Arizona Respiratory Center Plans for the Southwest Ventilation Program To Improve the Lives of People with Complex Respiratory Needs
Jan and Jim Harrison were determined that their son, Jimmy, was going to live at home, and he was going to be able to go outside and play with other children, and someday go to school.
The natural things that all parents want for their children would be a challenge for the Harrisons. Jimmy was born with a rare disorder called Congenital Central Hypoventilation Syndrome; in order to breathe, he would require ventilation assistance for the rest of his life. When Jimmy was a baby Jan Harrison searched all over the country to learn about equipment and therapies that would help improve her son's quality of life.
"It is an overwhelming experience being the parent of a child that requires breathing assistance 24 hours a day," she says. "Families like ours need in-depth advice, care and support services that extend well beyond what is possible during a traditional doctor's appointment."
Thousands of people in the Southwest depend on complex respiratory therapies to breathe. These individuals constitute a vulnerable population and include: adults with debilitating lung disease such as cystic fibrosis and advanced Chronic Obstructive Pulmonary Disease (COPD); children like Jimmy Harrison born with rare disorders; and people of all ages with neuromuscular problems such as muscular dystrophy and ALS (Lou Gehrig's Disease). Thousands more will develop a need for breathing assistance as a result of disease, traumatic injuries and surgeries. Each individual and family situation is unique and each requires customized care and treatment.
Unfortunately, no comprehensive ventilation center exists in the region. As a result, some patients and families travel thousands of miles to centers across the country to receive necessary treatment and equipment training. Worse yet, some patients receive only "hit-or-miss," crisis-driven treatment and experience a lower quality of life, increased medical problems, and even early demise. Doctors, nurses, respiratory therapists, and others who work with these patients also lack a regional resource center that could provide them with expert consultation and continuing education.

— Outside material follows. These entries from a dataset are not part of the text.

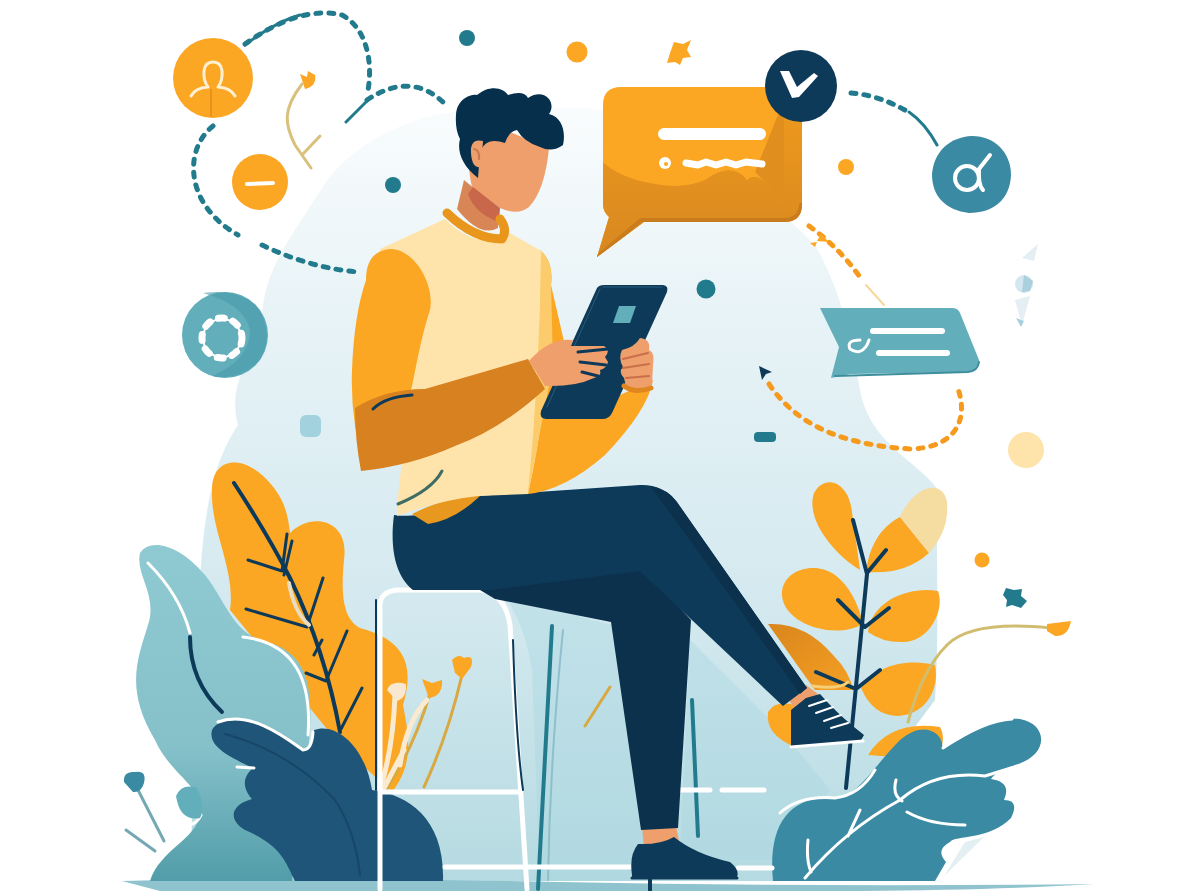
<!DOCTYPE html>
<html lang="en">
<head>
<meta charset="utf-8">
<title>Messaging on a tablet</title>
<style>
:root{--navy:#0e3a5a;--navy-deep:#0b314d;--hair:#062f4c;--slate:#1f5578;--teal:#227b8d;--sea:#3a8aa3;--aqua:#62aebb;--orange:#fba724;--rust:#d78120;--cream:#fee4ab;--skin:#ef9f6c;--white:#fff}
html,body{margin:0;background:var(--white);overflow:hidden}
svg{display:block;width:1200px;height:891px}
.navy{fill:var(--navy)}.deep{fill:var(--navy-deep)}.hair{fill:var(--hair)}.slate{fill:var(--slate)}.teal{fill:var(--teal)}.sea{fill:var(--sea)}.aqua{fill:var(--aqua)}.orange{fill:var(--orange)}.rust{fill:var(--rust)}.cream{fill:var(--cream)}.skin{fill:var(--skin)}.white{fill:var(--white)}
.line{fill:none;stroke-linecap:round;stroke-linejoin:round}
.ink{stroke:var(--navy)}.pale{stroke:var(--white)}.tealline{stroke:var(--teal)}.gold{stroke:#d9a941}
.dots{stroke-dasharray:5 8;stroke-width:5}
</style>
</head>
<body>
<svg viewBox="0 0 1200 891" role="img" aria-label="A man sitting on a stool with a tablet, surrounded by leaves, chat bubbles and icons">
<defs>
<linearGradient id="mist" x1="0" y1="0" x2="0" y2="1"><stop offset="0" stop-color="#f9fcfd"/><stop offset=".3" stop-color="#e6f2f6"/><stop offset=".65" stop-color="#d3e9ef"/><stop offset="1" stop-color="#b5dae1"/></linearGradient>
<linearGradient id="leaf-aqua" x1="0" y1="0" x2="0" y2="1"><stop offset="0" stop-color="#8fcad3"/><stop offset=".6" stop-color="#86c1ca"/><stop offset="1" stop-color="#519da9"/></linearGradient>
<linearGradient id="bubble-shade" x1="0" y1="0" x2="0" y2="1"><stop offset="0" stop-color="#ee9a1d"/><stop offset="1" stop-color="#d78720"/></linearGradient>
<linearGradient id="leaf-shade" x1="0" y1="0" x2="1" y2="1"><stop offset="0" stop-color="#d9851c"/><stop offset="1" stop-color="#f5a024"/></linearGradient>
<clipPath id="bubble-clip"><path d="M621 87H784Q802 87 802 105V204Q802 222 784 222H644L597 257L609 217Q603 212 603 204V105Q603 87 621 87Z"/></clipPath>
</defs>

<g id="backdrop">
<path fill="url(#mist)" d="M455 112C400 118 345 150 322 188C295 232 262 270 262 320C262 352 225 375 238 425C215 460 205 500 200 580L190 881H800L935 700C940 620 935 540 938 490C920 462 870 445 860 390C850 330 838 285 815 245C760 190 650 100 560 108Z"/>
<path fill="#a9d5de" opacity=".4" d="M505 597Q525 625 532 670L540 881H650L612 625ZM690 640L680 860H775L830 790L785 735Z"/>
<path class="white" opacity=".55" d="M852 330C858 400 890 450 930 468L935 445L975 400L960 375H850Z"/>
<path fill="#8fc3cd" d="M122 881Q300 877 560 882T1095 884Q1000 890 860 891H160Z"/>
</g>

<g id="plant-left">
<path class="orange" d="M212 490C212 458 240 455 262 475C285 496 288 515 290 533C310 512 350 518 344 560C340 600 345 620 360 628C405 640 415 665 403 705C410 740 413 765 392 792L340 745L230 610C236 570 210 530 212 490Z"/>
<g class="line ink" stroke-width="4"><path d="M234 483Q268 535 290 578Q325 650 340 732"/><path d="M248 560L282 571L287 534M246 609L307 627L323 578M306 673L326 681L347 631M341 729L362 688M284 575L292 541M322 640L314 655" stroke-width="3"/></g>
<path d="M289 583Q294 612 309 625" class="line" stroke="#e9dcc0" stroke-width="4"/>
<path fill="url(#leaf-aqua)" d="M140 553C150 537 180 545 205 575C225 600 232 630 260 640C305 650 316 680 308 750L292 881H150C160 850 195 840 200 815C208 790 170 775 155 740C125 690 137 660 148 625C158 595 135 575 140 553Z"/>
<path d="M148 563Q180 595 190 633M243 637C295 643 312 680 308 735M165 768Q195 790 201 815Q195 828 182 823" class="line pale" stroke-width="3"/>
<path d="M190 637Q190 682 222 712" class="line ink" stroke-width="4"/>
<path class="aqua" d="M176 796Q182 783 197 788Q206 808 200 818Q180 822 176 796Z"/>
<path class="slate" d="M212 730C220 713 265 718 295 745C305 755 313 748 314 730C335 722 365 745 372 790C410 795 445 820 443 881H295C285 860 280 845 245 830C228 820 230 805 252 799C240 785 245 775 253 768C225 755 208 745 212 730Z"/>
<path d="M218 722C250 710 285 737 303 750Q312 750 313 732M237 767L254 768" class="line pale" stroke-width="3"/>
<path d="M225 734Q290 752 335 800Q355 830 360 875" class="line" stroke="#174668" stroke-width="2"/>
<path d="M137 788L164 841M126 830L155 851" class="line" stroke="#74a9b4" stroke-width="3"/>
<path class="sea" d="M124 782Q123 771 135 772Q147 770 144 783Q141 793 133 792Z"/>
</g>

<g id="small-flowers">
<path d="M462 675Q448 735 424 787M430 693Q415 745 386 790M610 687L585 726" class="line gold" stroke-width="3"/>
<path d="M395 695Q393 748 381 786M404 750L384 788M427 700Q407 720 400 765" class="line" stroke="#f9ead0" stroke-width="5"/>
<path class="orange" d="M452 660Q459 653 464 658Q475 654 471 667L462 679L455 673ZM422 679L432 683L442 680Q443 696 429 698Z"/>
<path fill="#f9e8cf" d="M387 690Q391 680 406 684Q407 698 397 701Z"/>
</g>

<g id="plant-right">
<path class="orange" d="M860 570C835 555 805 520 814 493C825 473 849 482 852 512ZM866 572C870 540 885 525 900 517L929 553Q905 575 866 572ZM863 624C835 640 785 625 782 596C780 570 815 560 835 575Q855 590 863 624ZM868 632C872 600 910 586 938 591C945 610 930 640 905 642Q883 643 868 632ZM861 688C880 660 915 660 935 665C940 690 925 715 898 716Q873 716 861 688ZM868 755Q890 720 940 727Q948 740 935 760Z"/>
<path fill="#f5dca0" d="M900 517C913 487 942 477 947 502C949 525 940 540 929 553Z"/>
<path fill="url(#leaf-shade)" d="M768 624Q805 622 833 655Q850 672 853 690L815 690Z"/>
<path class="orange" d="M768 712Q775 700 795 705V747Q765 735 768 712Z"/>
<path d="M853 520L867 574L846 788M867 573L886 550M838 600L865 627L889 608M816 672L856 689L880 670" class="line ink" stroke-width="4"/>
<path d="M908 722Q922 670 947 645T1050 628" class="line" stroke="#d1bd70" stroke-width="3"/>
<path class="orange" d="M1047 624L1071 621Q1068 637 1055 636L1047 631Z"/>
<path fill="#e3eff2" d="M965 842L984 837L944 876Z"/>
<path class="sea" d="M773 881C768 830 785 795 835 798C860 795 872 768 900 740C925 718 945 735 942 748C965 740 985 716 1020 719C1048 724 1050 755 1015 765Q995 772 991 779Q1012 782 1004 800Q1020 800 1011 818C990 840 955 835 950 842Q935 850 946 862L935 881Z"/>
<path d="M805 878Q845 830 900 800Q935 770 985 776L1011 768M896 780Q892 795 902 801M907 812Q930 825 965 825M860 810L848 836M808 840Q806 860 811 872M780 813Q800 795 835 798Q860 795 875 770M943 748Q985 720 1012 719" class="line pale" stroke-width="3"/>
</g>

<g id="stool">
<path d="M552 626L538 889M692 700L698 836" class="line tealline" stroke-width="4"/>
<path d="M563 630Q550 760 548 880" class="line" stroke="#8fbfcb" stroke-width="2"/>
<path d="M380 889V610Q378 590 400 590H480Q505 593 510 625L527 889M380 792H518M445 867H632M738 868H772M680 790H710M722 790H764" class="line pale" stroke-width="5"/>
<path d="M376 600V790M513 640Q516 740 523 790" class="line ink" stroke-width="2"/>
<path d="M650 875V890" class="line ink" stroke-width="4"/>
</g>

<g id="legs">
<path class="skin" d="M642 826H676L680 846L644 848ZM786 696L806 685L818 694L797 712Z"/>
<path class="deep" d="M480 590L640 565L691 620L678 828L641 830L611 622L495 599Z"/>
<path class="navy" d="M394 515Q430 520 478 496L640 485Q662 484 676 501L807 688L783 706L640 571L490 590H413C394 575 390 545 394 515Z"/>
<path class="deep" d="M650 486Q668 489 677 502L807 688L800 694Q705 560 650 486Z"/>
<path class="navy" d="M632 875Q629 855 638 844Q660 845 674 837Q695 854 730 862Q740 870 737 877L632 879ZM791 710L806 698L820 694Q838 715 864 735L860 742L791 748Z"/>
<path d="M791 747L863 741" class="line pale" stroke-width="3"/><path d="M632 878H737" class="line ink" stroke-width="3"/>
<path d="M809 706L827 700M816 713L833 707M824 721L841 715M831 728L848 723" class="line pale" stroke-width="2"/>
<path d="M812 686Q840 690 848 682" class="line" stroke="#f6cf75" stroke-width="3"/>
</g>

<g id="torso">
<path class="orange" d="M540 250Q554 262 551 285L566 350L555 385L620 395L653 380Q648 410 605 455Q565 490 528 494L520 380Z"/>
<path fill="#e9981f" d="M412 514Q450 495 480 496Q455 520 428 524Z"/>
<path class="cream" d="M380 249L445 219Q478 252 508 232L543 252Q556 370 528 494L478 496Q440 500 397 516Q398 490 401 470L412 390Z"/>
<path fill="#fbcb6c" d="M541 251Q554 262 551 285L553 365L528 494Q540 370 541 251Z"/>
<path d="M398 504Q432 490 442 471" class="line" stroke="#3e6d66" stroke-width="3"/>
<path fill="#d98657" d="M464 180L498 208V228Q480 238 457 209Z"/>
<path class="skin" d="M470 138L505 130L549 148Q545 190 529 207Q518 216 500 208L472 187Q466 160 470 138Z"/>
<path fill="#c9674a" d="M473 187L500 208L499 222Q475 214 468 194Z"/>
<path d="M447 213Q474 239 502 239Q508 230 500 219" class="line" stroke="#e9961c" stroke-width="9"/>
<path class="hair" d="M456 115C457 98 472 94 477 95C490 84 504 88 508 95Q524 90 528 98C545 87 557 103 549 114C562 117 566 132 563 145Q552 153 540 147Q524 142 517 130Q509 131 505 143Q485 136 480 153L478 178C461 165 457 150 460 139Q455 130 456 115Z"/>
<path class="skin" d="M483 141Q470 138 471 153Q472 169 481 167Z"/>
<path d="M474 149Q480 150 479 159" class="line" stroke="#c9784f" stroke-width="2"/>
</g>

<g id="tablet">
<path class="navy" d="M597 288Q599 285 604 285H663Q669 286 667 292L612 413Q609 419 602 419H546Q539 418 541 411Z"/>
<path d="M600 289L547 407M603 287H662" class="line" stroke="#2b5a78" stroke-width="1"/>
<path class="aqua" d="M619 306H636L630 323H613Z"/>
</g>

<g id="arms">
<path class="orange" d="M366 280Q366 251 390 249C415 249 435 285 430 310C420 340 415 375 410 395L425 420L365 470Q350 420 352 370Q354 315 366 280Z"/>
<path class="rust" d="M355 408Q385 389 425 389L528 359L545 389Q500 430 455 446Q410 466 361 471Q355 440 355 408Z"/>
<path d="M373 409Q385 397 412 395" class="line ink" stroke-width="3"/>
<path class="skin" d="M529 361Q550 337 573 340L571 346H604Q611 350 605 357L608 362Q607 368 600 370Q602 376 594 378Q575 387 545 386Z"/>
<path d="M578 352L608 349M580 362L606 365M582 372L598 376" class="line ink" stroke-width="3"/>
<path class="skin" d="M622 350Q635 347 640 338Q651 339 649 350Q655 352 653 365L652 385Q645 395 626 386L624 378Q618 372 623 367Q618 358 622 350Z"/>
<path d="M623 359L648 353M623 368L649 364M626 378L649 376" class="line" stroke="#c96f49" stroke-width="2"/>
<path d="M624 386Q635 394 651 388" class="line" stroke="#e0861f" stroke-width="5"/>
</g>

<g id="message-main" clip-path="url(#bubble-clip)">
<path class="orange" d="M590 80H810V260H590Z"/>
<path fill="url(#bubble-shade)" d="M600 160Q620 178 650 183Q680 190 705 180Q732 160 747 180Q758 168 784 201V100H805V260H590Z"/>
<path d="M784 100V201L755 172" fill="#e08f1e"/>
<path d="M597 257L641 220H784Q800 220 801 205" class="line" stroke="#c87c1d" stroke-width="4"/>
</g>
<path d="M664 134H760" class="line pale" stroke-width="12"/>
<circle cx="665" cy="163" r="6" class="white"/><circle cx="666" cy="164" r="2" class="orange"/>
<path d="M686 163L698 165L706 162L716 165L726 162L736 165L746 162L762 164" class="line pale" stroke-width="7"/>

<g id="message-reply">
<path class="aqua" d="M820 308H952Q958 308 960 313L979 360Q980 370 970 372L850 374L831 378L839 347Z"/>
<path d="M979 362Q978 371 968 372L835 376" class="line" stroke="#3e8e9d" stroke-width="2"/>
<path d="M873 331H942M879 353H947" class="line pale" stroke-width="6"/>
<path d="M860 340Q846 340 850 349Q860 356 867 345L869 340" class="line pale" stroke-width="3"/>
</g>

<g id="dotted-trails">
<path d="M245 44Q300 5 342 15C370 30 373 70 367 95M367 100Q412 70 446 105M213 126C183 150 185 205 238 235M262 245Q310 268 358 272" class="line tealline dots"/>
<path d="M245 45Q275 22 300 15M346 122L367 101M909 112Q925 123 937 145" class="line tealline" stroke-width="3"/>
<path d="M851 93Q880 95 910 113" class="line tealline dots"/>
<path d="M809 226Q840 248 862 280M769 384C800 430 850 445 910 449C955 448 970 420 957 386" class="line dots" stroke="#f59a1c"/>
<path d="M866 285L884 305" class="line" stroke="#f7d79a" stroke-width="2"/>
<path class="orange" d="M817 241L821 234L829 242ZM810 243L817 242L815 247Z"/>
<path class="navy" d="M759 366L772 372L766 374L762 380Z"/>
</g>

<g id="icon-profile"><circle cx="213" cy="78" r="40" class="orange"/><path d="M191 96Q195 88 208 87Q203 80 204 71Q205 62 213 62Q221 62 222 71Q223 80 218 87Q231 88 235 96" class="line" stroke="#fff0d2" stroke-width="3"/><path d="M211 90V116" class="line" stroke="#e8921c" stroke-width="2"/></g>
<g id="icon-minus"><circle cx="260" cy="182" r="28" class="orange"/><path d="M247 184L273 183" class="line pale" stroke-width="4"/></g>
<g id="icon-loading"><circle cx="225" cy="335" r="43" class="aqua"/><path d="M203 293Q240 288 258 308Q275 335 259 361Q238 382 212 376Q250 360 250 330Q245 305 203 293Z" fill="#4a9cac" opacity=".6"/><circle cx="222" cy="338" r="20" class="line pale" stroke-width="7" stroke-dasharray="6 9"/><circle cx="222" cy="338" r="19" class="line pale" stroke-width="2"/></g>
<g id="icon-check"><circle cx="801" cy="86" r="36" class="navy"/><path class="white" d="M780 71L789 71L797 87L814 73L818 76L799 97L792 98Z"/></g>
<g id="icon-letter"><path class="sea" d="M972 136C995 136 1011 153 1011 175C1010 199 994 213 969 213C946 210 932 197 932 174C934 151 950 137 972 136Z"/><circle cx="967" cy="178" r="12" class="line pale" stroke-width="4"/><path d="M990 155L979 169Q978 185 983 190" class="line pale" stroke-width="4"/></g>

<g id="confetti">
<circle cx="467" cy="38" r="8" class="teal"/><circle cx="393" cy="185" r="8" class="teal"/><circle cx="706" cy="289" r="9.5" class="teal"/>
<circle cx="577" cy="52" r="10.5" class="orange"/><circle cx="846" cy="167" r="8" class="orange"/><circle cx="982" cy="560" r="7.5" class="orange"/>
<circle cx="1026" cy="450" r="18" class="cream"/>
<rect x="300" y="415" width="21" height="22" rx="6" fill="#a2d2dd"/>
<rect x="754" y="432" width="22" height="10" rx="4" class="teal"/>
<path class="orange" d="M674 42L683 44L691 40L687 50L691 57L683 58L680 65L675 62L667 63L670 53Z"/>
<path class="teal" d="M1006 588L1014 590L1022 589L1021 596L1027 601L1021 608L1012 605L1006 607L1007 600L1003 595Z"/>
<path fill="#e4eef3" d="M1022 258L1038 244L1034 261ZM1015 300L1030 296L1022 325Z"/><circle cx="1024" cy="284" r="9" fill="#d4e6ef"/><path fill="#a9d0dc" d="M1024 275L1033 281L1030 291L1022 292ZM1016 318L1024 321L1021 327Z"/>
<path d="M302 84C282 110 285 125 295 145L311 168M302 155L320 136" class="line" stroke="#d9c07c" stroke-width="3"/>
<path class="orange" d="M300 74L307 77L308 71L315 75Q317 86 305 89Z"/>
</g>
</svg>
</body>
</html>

The University of Arizona's internationally known Arizona Respiratory Center plans to fill this void by creating the Southwest Ventilation Program. The program will improve the lives of people with complex respiratory needs through research, education, and family-centered care using state-of-the-art technology and support services.
Customized care and comprehensive treatment will be provided by a medical team including specially trained adult and pediatric physicians and nurses, respiratory therapists, social workers, physical therapists and nutritionists.
The Southwest Ventilation Program also will serve as a regional resource for medical professionals through consultation, training, research advances, and telemedicine services.
Today, Jimmy Harrison is 13 years old and living at home. He goes to school and enjoys playing his favorite sports. Working closely with his physician, Wayne Morgan, MD, Associate Director of the Arizona Respiratory Center and UA professor of pediatrics and physiology, Jimmy breathes with implanted diaphragmatic pacers. The Southwest Ventilation Program will help patients like Jimmy Harrison and his family face daily activities with confidence and increase their autonomy and independence. Jan Harrison says "I am relieved knowing that our family, and families like ours throughout the region, will benefit from this important program."
The Arizona Respiratory Center is seeking private contributions to help establish the Southwest Ventilation Program. To make a difference in the lives of people who depend on complex respiratory therapies to breathe, please contact: Tara McMahon, Director of Development, Arizona Respiratory Center, P.O. Box 245030, Tucson, AZ 85724 (520) 626-7411.
The Arizona Respiratory Center was designated the first Center of Excellence at the UA College of Medicine in 1971. Today, the internationally known Center combines the highest caliber of research, clinical care and teaching. The Center is recognized as one of the top institutions for respiratory care.